Lake Sturgeon live in the Missouri and Mississippi Rivers and their tributaries. They can live more than 100 years and weigh as much as 300 pounds.
courtesy Missouri Department of Conservation

For the first time in 30 years, the Missouri Department of Conservation has confirmed evidence that the state-endangered lake sturgeon is reproducing in the wild.

Sam Hardy and Kristin Biagioli witnessed the sturgeon spawning first-hand in the Mississippi River north of St. Louis in mid-April.

Dan Kirk/Saint Louis Zoo

For a second year, the St. Louis Zoo is continuing efforts to bring back an endangered beetle to southwestern Missouri.

Jill Utrup/U.S. Fish and Wildlife Service

The Saint Louis Zoo once again is teeming with baby giant salamanders.

For the second year in a row, the zoo has successfully bred endangered Ozark hellbenders in captivity.

This time, a total of eight females laid 2,809 fertile eggs. Two-hundred and fourteen salamander larvae have hatched so far, with many more expected.

Even though the salamanders are smaller than a quarter when they first hatch, as adults they can reach lengths of up to two feet.

(Frank Mbago/Missouri Botanical Garden)

Scientists at the Missouri Botanical Garden have confirmed the discovery of two tree species that were thought to be extinct.

Last year botanists from the University of Dar es Salaam in Tanzania set out to look for the trees. They discovered small populations of both species in a remote forest in southeastern Tanzania, along Africa’s eastern coast.

Missouri Botanical Garden botanist Roy Gereau worked with British scientist Phil Clarke to confirm the identity of the trees.

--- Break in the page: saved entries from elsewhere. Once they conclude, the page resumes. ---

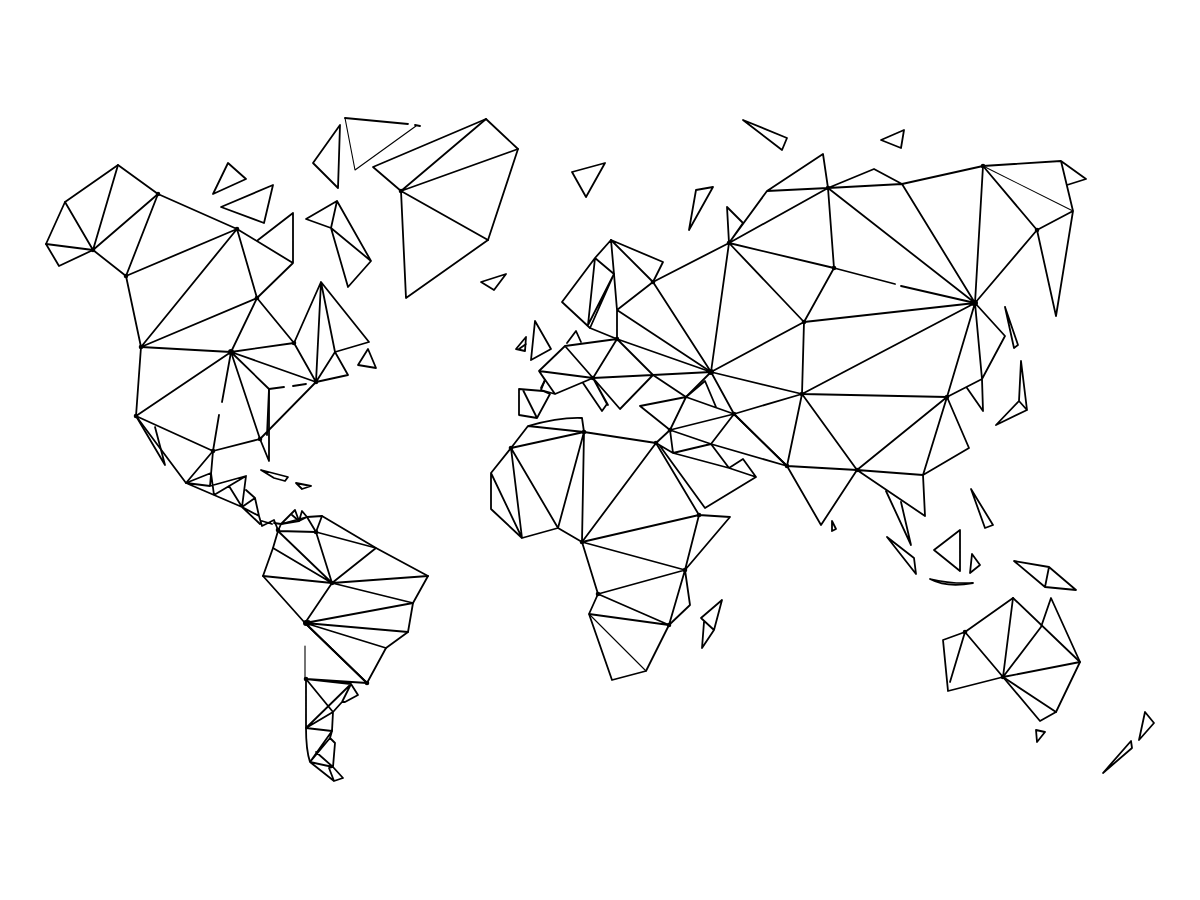
<!DOCTYPE html>
<html lang="en">
<head>
<meta charset="utf-8">
<title>Polygon world map</title>
<style>
:root { --paper: #fff; --ink: #000; }
html, body { margin: 0; background: var(--paper); overflow: hidden; }
.world { display: block; width: 1200px; height: 900px; }
.lines { fill: none; stroke: var(--ink); stroke-width: 1.8; stroke-linejoin: round; stroke-linecap: round; }
.fine { stroke-width: 1.1; }
.joints { fill: none; stroke: var(--ink); stroke-width: 4.6; stroke-linecap: round; }
.hubs { stroke-width: 6; }
</style>
</head>
<body>
<svg class="world" viewBox="0 0 1200 900" role="img" aria-label="World map drawn as a mesh of triangles">
  <g class="lines">
    <g id="north-america">
      <path d="M118 165L158 194L126 276L93 250L59 266L46 244L65 202Z"/>
      <path d="M65 202L93 250L46 244M118 165L93 250L158 194"/>
      <path d="M158 194L237 229L126 276L141 347L237 229L257 298L141 347L231 352L257 298L293 263L237 229M293 263V213L258 240"/>
      <path d="M257 298L294 343L231 352L316 382L294 343L321 282L316 382L335 352L321 282L369 342L335 352L348 375L316 382L260 439L231 352L269 389L267 435"/>
      <path d="M269 389L284 387M293 386L306 384"/>
      <path d="M141 347L136 416L231 352L222 402M219 415L213 451L136 416L186 483L213 451L260 439L269 461V389"/>
      <path d="M136 416L165 465L155 427"/>
    </g>
    <g id="central-america">
      <path d="M213 451L210 486L186 483L242 507L260 524M186 483L211 473L214 495L246 476L242 507L214 495M210 486L246 476M229 486L242 507L255 498L259 516L242 507M246 490L255 498M259 516L262 526L274 520L278 530M262 521L272 524"/>
      <path d="M261 470L288 477L285 481L274 478ZM296 483L311 486L302 489Z"/>
    </g>
    <g id="south-america">
      <path d="M274 523L281 524L295 510L299 521L281 524L278 531L316 532L307 517L322 516L376 548L428 576L413 603L408 632L386 648L367 683L305 623L263 576L273 548L278 531"/>
      <path d="M292 515L299 521L302 511L307 517L299 521M307 517L281 524M322 516L316 532L376 548L332 583L316 532M278 531L332 583L273 548M263 576L332 583L428 576M332 583L413 603L305 623L332 583M408 632L305 623L386 648M305 623L367 683"/>
      <path class="fine" d="M305 646V679"/>
      <path d="M367 683L306 679V728L351 684L306 679L333 712L306 728L332 731L333 712L342 702L351 684L358 695L345 702L342 702"/>
      <path d="M306 728Q306 750 310 762L332 731L330 738L335 743L333 767L310 762L330 738M316 752L333 767L343 778L334 781L310 762M333 767L329 768L334 781"/>
    </g>
    <g id="arctic-islands">
      <path d="M228 163L246 179L213 194ZM221 207L273 185L264 223Z"/>
      <path d="M340 125L313 163L338 188Z"/>
      <path class="fine" d="M345 118L355 170L416 126"/>
      <path d="M345 118L408 124M415 125L420 126"/>
      <path d="M306 219L337 201L371 261L348 287L331 228ZM337 201L331 228L371 261"/>
      <path d="M368 349L376 368L358 365Z"/>
    </g>
    <g id="greenland">
      <path d="M373 167L486 119L518 149L488 240L406 298L401 191Z"/>
      <path d="M486 119L401 191L518 149M401 191L488 240"/>
      <path d="M481 282L506 274L494 290Z"/>
    </g>
    <g id="europe">
      <path d="M535 321L551 349L531 360ZM526 337L516 349L525 351ZM526 344L519 349"/>
      <path d="M562 302L595 258L611 240L614 274L590 328ZM595 258L614 274M595 258L588 325L614 274"/>
      <path d="M611 240L663 262L653 282L611 240M614 274L617 310L653 282L711 372L617 310V339L590 328"/>
      <path d="M565 346L617 339L593 378L565 346L539 371L593 378L555 394L539 371L545 380L541 390L555 394"/>
      <path d="M567 343L576 331L581 342M617 339L711 372L653 375L617 339M653 375L593 378L620 409L653 375L686 397L711 372M593 378L607 404L602 411L583 383M593 378L608 405M620 409L607 394"/>
      <path d="M519 389L543 391L550 394L537 418L519 415ZM523 390L537 418M545 380L541 388"/>
      <path d="M653 282L729 243"/>
    </g>
    <g id="middle-east">
      <path d="M686 397L640 406L670 430L686 397L734 414L670 430L711 444L734 414L711 372M686 397L705 381L716 407M640 406L686 397"/>
      <path d="M670 430L656 443L673 453L711 444L729 468L756 477L705 508L660 446M670 430L673 453L729 468L743 459L756 477M711 444L787 466L734 414L802 394"/>
    </g>
    <g id="africa">
      <path d="M584 432L656 443L582 542L584 432L511 448L528 426L584 432M528 426Q560 417 582 418L584 432"/>
      <path d="M511 448L491 473V509L522 538L558 528L582 542M491 473L522 538L511 448L558 528L584 432"/>
      <path d="M656 443L699 515L582 542L685 570L699 515L730 517L685 570L690 605L669 625L685 570L598 594L582 542"/>
      <path d="M598 594L589 614L669 625L598 594M669 625L646 671L612 680L589 614"/>
      <path class="fine" d="M589 614L646 671"/>
      <path d="M722 600L701 618L714 630L722 600M714 630L702 648L704 622"/>
    </g>
    <g id="asia">
      <path d="M729 243L727 207L743 223L729 243L767 191L823 154L828 188L767 191"/>
      <path d="M729 243L828 188L834 268L729 243L804 322L834 268L895 284M901 286L975 303L828 188L874 169L902 184L828 188M902 184L975 303L983 166L902 184"/>
      <path d="M983 166L1061 161L1073 211L1037 230L983 166M1061 161L1086 179L1067 185M1073 211L1056 316L1037 230L975 303"/>
      <path class="fine" d="M983 166L1073 211"/>
      <path d="M729 243L711 372L804 322L975 303L802 394L804 322M711 372L802 394L947 397L975 303L1005 336L982 379L975 303M947 397L982 379L983 411L967 388"/>
      <path d="M802 394L787 466L734 414M802 394L857 470L787 466L821 525L857 470L947 397L969 448L923 475L947 397M857 470L923 475L925 516L857 470"/>
      <path d="M886 491L911 545L901 502"/>
      <path d="M832 521L836 529L832 531Z"/>
      <path d="M1005 307L1018 345L1014 348ZM1021 361L1027 410L996 425L1019 401ZM1019 401L1027 410"/>
    </g>
    <g id="northern-islands">
      <path d="M572 172L605 163L586 197ZM689 230L696 190L713 187ZM743 120L787 138L782 150ZM881 140L904 130L901 148Z"/>
    </g>
    <g id="south-east-islands">
      <path d="M971 489L993 525L985 528ZM887 537L914 558L916 574ZM934 550L960 530V571ZM972 554L980 565L970 573Z"/>
      <path d="M930 579Q950 584 973 583Q947 588 930 579Z"/>
      <path d="M1014 561L1049 567L1076 590L1045 587ZM1049 567L1045 587"/>
    </g>
    <g id="oceania">
      <path d="M943 640L965 632L1013 598L1080 662L1056 712L1040 721L1003 677L948 691Z"/>
      <path d="M965 632L950 682M965 632L1003 677L1013 598M1003 677L1041 627L1051 598L1080 662L1003 677L1056 712"/>
      <path d="M1036 730L1045 732L1037 742ZM1145 712L1154 723L1139 740ZM1131 741L1132 748L1103 773Z"/>
    </g>
  </g>
  <path class="joints" d="M93 250h0M126 276h0M158 194h0M237 229h0M257 298h0M141 347h0M294 343h0M316 382h0M136 416h0M213 451h0M260 439h0M278 530h0M316 532h0M332 583h0M306 679h0M367 683h0M401 191h0M617 339h0M593 378h0M653 282h0M584 432h0M511 448h0M582 542h0M685 570h0M669 625h0M656 443h0M670 430h0M734 414h0M729 243h0M828 188h0M834 268h0M804 322h0M802 394h0M787 466h0M857 470h0M947 397h0M983 166h0M1037 230h0M965 632h0M1003 677h0M598 594h0M699 515h0"/>
  <path class="joints hubs" d="M231 352h0M306 623h2M711 372h0M974 303h1"/>
</svg>
</body>
</html>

(Dan Kirk/Saint Louis Zoo)

An endangered beetle could be making its way back to Missouri, with some help from the Saint Louis Zoo and the US Fish and Wildlife Service.

If all goes well, the zoo plans to reintroduce the American burying beetle to Wah’ kon-tah Prairie in southwestern Missouri in early June.

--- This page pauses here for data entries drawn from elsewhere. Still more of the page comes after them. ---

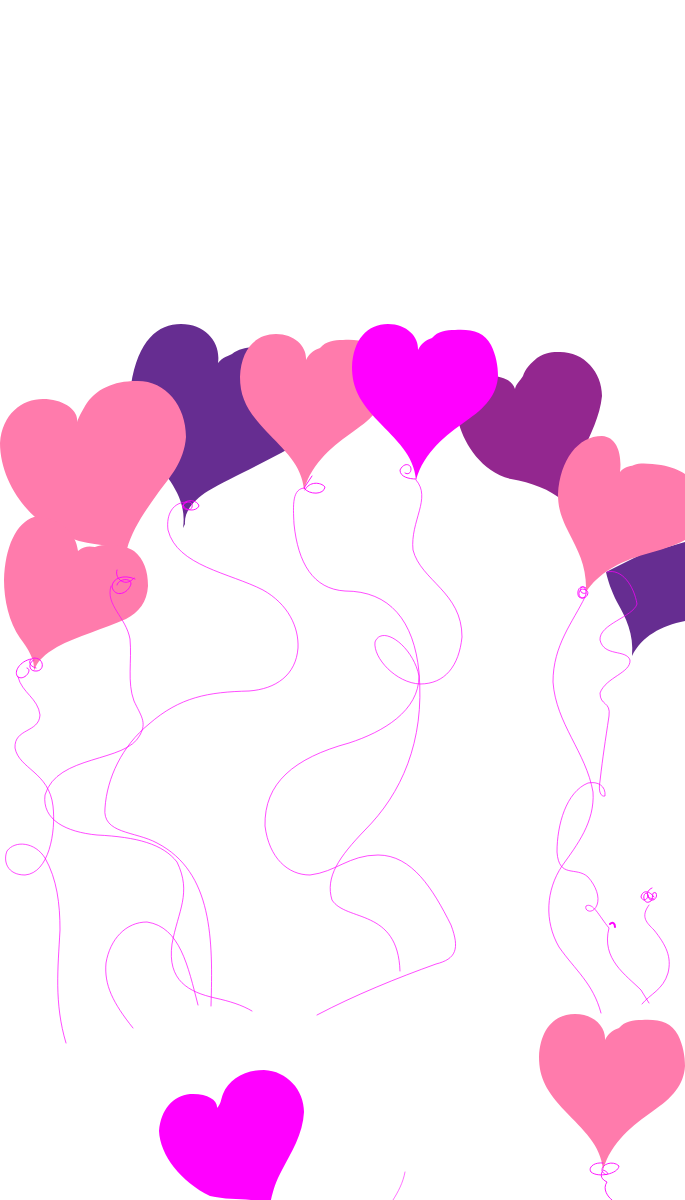
<!DOCTYPE html>
<html lang="en">
<head>
<meta charset="utf-8">
<title>Heart balloons</title>
<style>
:root {
  --paper: #ffffff;
  --pink: #ff7bac;
  --magenta: #ff00ff;
  --indigo: #662d91;
  --plum: #93278f;
}
html, body { margin: 0; background: var(--paper); overflow: hidden; }
svg { display: block; width: 685px; height: 1200px; }
.pink { fill: var(--pink); }
.magenta { fill: var(--magenta); }
.indigo { fill: var(--indigo); }
.plum { fill: var(--plum); }
.strings { fill: none; stroke: var(--magenta); stroke-width: .7; stroke-linecap: round; }
.knot { stroke-width: .9; }
</style>
</head>
<body>
<svg viewBox="0 0 685 1200" role="img" aria-label="Heart-shaped balloons with curling strings">
  <defs>
    <path id="heart" d="M416 480C414 455 396 440 378 421C360 402 352 388 352 367C353 340 367 324 388 324C407 324 419 337 418 350C422 342 427 340 432 338C438 331 446 330 455 330C472 329 484 332 491 345C496 355 498 366 498 376C497 395 485 408 466 421C446 435 424 452 416 480Z"/>
  </defs>

  <g id="balloons">
    <path class="indigo" d="M183 528C186 508 178 492 168 478C146 448 131 415 131 385C138 340 158 324 181 324C206 324 221 343 218 363C223 357 228 356 232 354C238 349 246 348 252 347C280 348 300 390 290 448L281 453C255 467 226 480 208 491C194 500 184 511 185 524Z"/>
    <path class="plum" d="M566 503C548 488 532 483 511 479C482 472 465 445 459 424L490 376C502 376 512 380 515 389C516 384 520 381 523 376C525 369 531 363 537 358C546 352 553 352 560 352C584 352 602 372 602 396C600 416 590 436 584 448Z"/>
    <path class="indigo" d="M632 656C634 634 626 618 617 602C611 590 608 581 606 572L640 555L685 542V621C661 626 642 636 632 656Z"/>
    <path class="pink" d="M586 592C587 566 578 551 569 533C561 517 558 508 558 494C560 460 578 436 602 436C618 437 622 456 620 472C625 466 629 467 634 465C641 462 652 464 661 465C672 467 679 470 685 474V540C674 546 660 550 646 554C618 562 599 573 586 592Z"/>
    <use class="pink" href="#heart" x="-112" y="10"/>
    <use class="magenta" href="#heart"/>
    <path class="pink" d="M127 549C118 546 101 546 79 541C61 535 48 527 35 517C15 499 0 471 0 443C2 414 22 399 43 399C63 399 79 410 77 422C80 414 83 410 85 406C95 389 114 381 136 381C165 380 186 405 186 437C184 462 170 477 158 493C145 511 132 530 127 549Z"/>
    <path class="pink" d="M34 671C35 659 28 649 20 638C9 622 4 600 4 580C5 547 16 523 34 517C59 516 76 532 78 551C84 546 89 546 95 547C105 543 123 544 134 551C144 559 148 571 148 586C147 602 139 612 126 619C104 629 77 636 57 647C45 654 37 661 34 671Z"/>
    <path class="magenta" d="M270 1204C250 1197 231 1201 210 1196C181 1182 160 1155 159 1131C161 1109 173 1096 190 1094C207 1093 218 1100 217 1108C221 1104 221 1099 223 1094C229 1079 245 1070 264 1070C287 1071 304 1090 304 1112C303 1134 291 1153 282 1170C275 1183 273 1191 270 1204Z"/>
    <use class="pink" href="#heart" x="187" y="690"/>
  </g>

  <g id="strings" class="strings">
    <g id="left-strings">
      <path class="knot" d="M36 668C28 666 28 659 34 658C44 658 45 670 37 671C27 672 29 661 34 660M31 659C20 661 13 672 18 677C25 681 33 669 27 668"/>
      <path d="M18 677C22 693 38 698 40 715C39 733 14 728 15 748C19 769 49 772 53 806C56 832 49 873 25 875C7 875 3 861 7 851C15 840 35 842 45 858C57 879 60 904 60 930C58 968 54 1003 66 1043"/>
      <path class="knot" d="M135 579C124 574 112 578 112 587C115 598 128 594 131 584C131 577 118 579 117 585M117 570C114 579 126 588 134 578"/>
      <path d="M111 586C105 605 126 617 130 639C132 661 127 682 134 701C141 716 147 722 140 735C126 763 57 754 45 795C42 820 66 832 97 835C137 837 163 844 177 862C192 893 178 911 172 944C167 981 189 992 215 998C229 1001 242 1005 252 1011"/>
      <path class="knot" d="M183 505C185 498 198 500 199 506C196 512 185 511 183 505C181 510 194 513 192 504C191 500 182 502 183 508"/>
      <path d="M187 502C173 502 166 514 168 530C177 566 230 573 263 590C288 604 299 627 298 648C296 675 276 689 249 691C208 692 180 697 149 724C122 746 107 778 105 808C102 834 135 831 157 843C213 872 213 940 211 1006"/>
      <path d="M133 1028C113 1003 104 985 106 963C110 939 126 922 147 922C180 927 188 966 198 1005"/>
    </g>

    <g id="centre-strings">
      <path class="knot" d="M305 490C309 481 321 482 325 487C324 495 309 495 304 488L312 476"/>
      <path d="M305 488C292 488 293 505 294 524C298 563 313 589 345 591C390 591 414 621 419 672C425 742 401 794 365 830C339 857 325 877 332 900C346 922 398 908 400 971"/>
      <path class="knot" d="M416 479C409 479 400 477 400 470C404 462 411 464 411 469C411 473 408 475 405 473"/>
      <path d="M416 480C432 498 410 521 413 550C421 581 462 592 462 637C459 666 445 684 420 684C396 683 373 658 375 642C382 624 413 646 419 676C419 711 383 732 349 743C294 758 264 783 265 826C269 858 288 875 310 875C336 872 349 855 378 855C412 855 433 889 451 925C460 949 456 959 436 964C397 978 355 995 317 1015"/>
    </g>

    <g id="right-strings">
      <path class="knot" d="M586 588C579 583 576 593 579 597C585 601 591 593 586 590C578 586 577 597 582 598C588 598 587 586 582 587C578 590 582 595 586 593"/>
      <path d="M585 597C573 622 553 645 553 682C556 724 586 752 593 792C595 822 577 845 562 866C546 890 544 921 559 947C575 970 593 983 601 1013"/>
      <path d="M607 572C622 568 634 586 637 604C633 617 599 624 600 640C604 657 626 649 630 660C631 673 606 677 600 693C600 706 611 701 609 716C605 743 603 755 600 781C598 792 601 797 605 796C606 786 598 781 588 783C566 792 557 825 557 852C559 879 576 866 588 877C596 886 600 897 597 905C593 915 584 911 586 906C593 902 599 916 609 928C601 959 626 975 641 990L649 1003"/>
      <path d="M610 924C613 921 615 924 615 927" stroke-width="2"/>
      <path class="knot" d="M654 897C648 889 642 891 641 897C644 904 650 897 647 893C642 893 643 904 649 902C655 901 650 890 656 893C659 900 648 904 648 895M652 888C645 891 646 899 654 899"/>
      <path d="M649 905C640 917 647 923 654 930C666 945 672 957 668 973C663 990 650 994 642 1004"/>
      <path class="knot" d="M603 1163C593 1162 588 1168 591 1172C598 1178 618 1174 619 1166C613 1160 601 1164 602 1171C606 1178 612 1173 603 1170M602 1172C599 1178 605 1181 607 1182C602 1189 608 1197 612 1200"/>
    </g>
    <path d="M405 1172C403 1183 398 1192 393 1200" opacity=".8"/>
  </g>
</svg>
</body>
</html>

For the first time ever, an endangered amphibian found only in a few Missouri and Arkansas counties has been successfully bred in captivity.

Officials with the St. Louis Zoo and Missouri Department of Conservation said Wednesday that 63 Ozark hellbenders have been bred at the zoo. The first hatched on Nov. 15, and an additional 120 eggs are expected to hatch within the next week.

The breeding is the result of a decade-long collaboration of the zoo and the conservation department. 

(Jill Utrup, U.S. Fish and Wildlife Service)

The U.S. Fish and Wildlife Service has listed the Ozark hellbender as a federally endangered species that cannot be harmed, killed, or bought and sold as a pet.

The Ozark hellbender is found only in the streams of the White River system in southern Missouri and northern Arkansas.

Ozark hellbender populations have dropped by 75 percent since the 1980s, with fewer than 600 remaining in the wild.

(Photo courtesy of Becky Heisler/Saint Louis Zoo)

The Asian elephant calf Kenzi is making her public debut this morning at the Saint Louis Zoo.

The three-month-old calf will be on view at the "River's Edge" habitat from 10 a.m. to noon and then again from 1:30 to 3:30 p.m. today through Sunday.

(Chesterfield Police Department)

Updated 11:10 p.m. - The missing persons report was canceled around 8 p.m. Thursday after Wasayul Haque was found unharmed. Chesterfield police provided no additional information.

Our earlier story:

Wasayul S. Haque, 22, has been reported by the Chesterfield Police Department as missing and endangered.

Haque is described  by the police department as being 5'6'' tall, 110 lbs. with black hair, brown eyes and a medium brown complexion. He is described wearing a multi-colored long sleeve shirt, blue jeans and no shoes.

(via Wikimedia Commons)

A national river quality organization has listed Missouri's Current River as a victim of over-use, and one of the most endangered rivers in America.

The report by American Rivers shows that in 1984 the Current River in the Ozark Riverways Scenic Park had only 13 access points.

Today, there are more than 130, leading to erosion, pollution and overuse.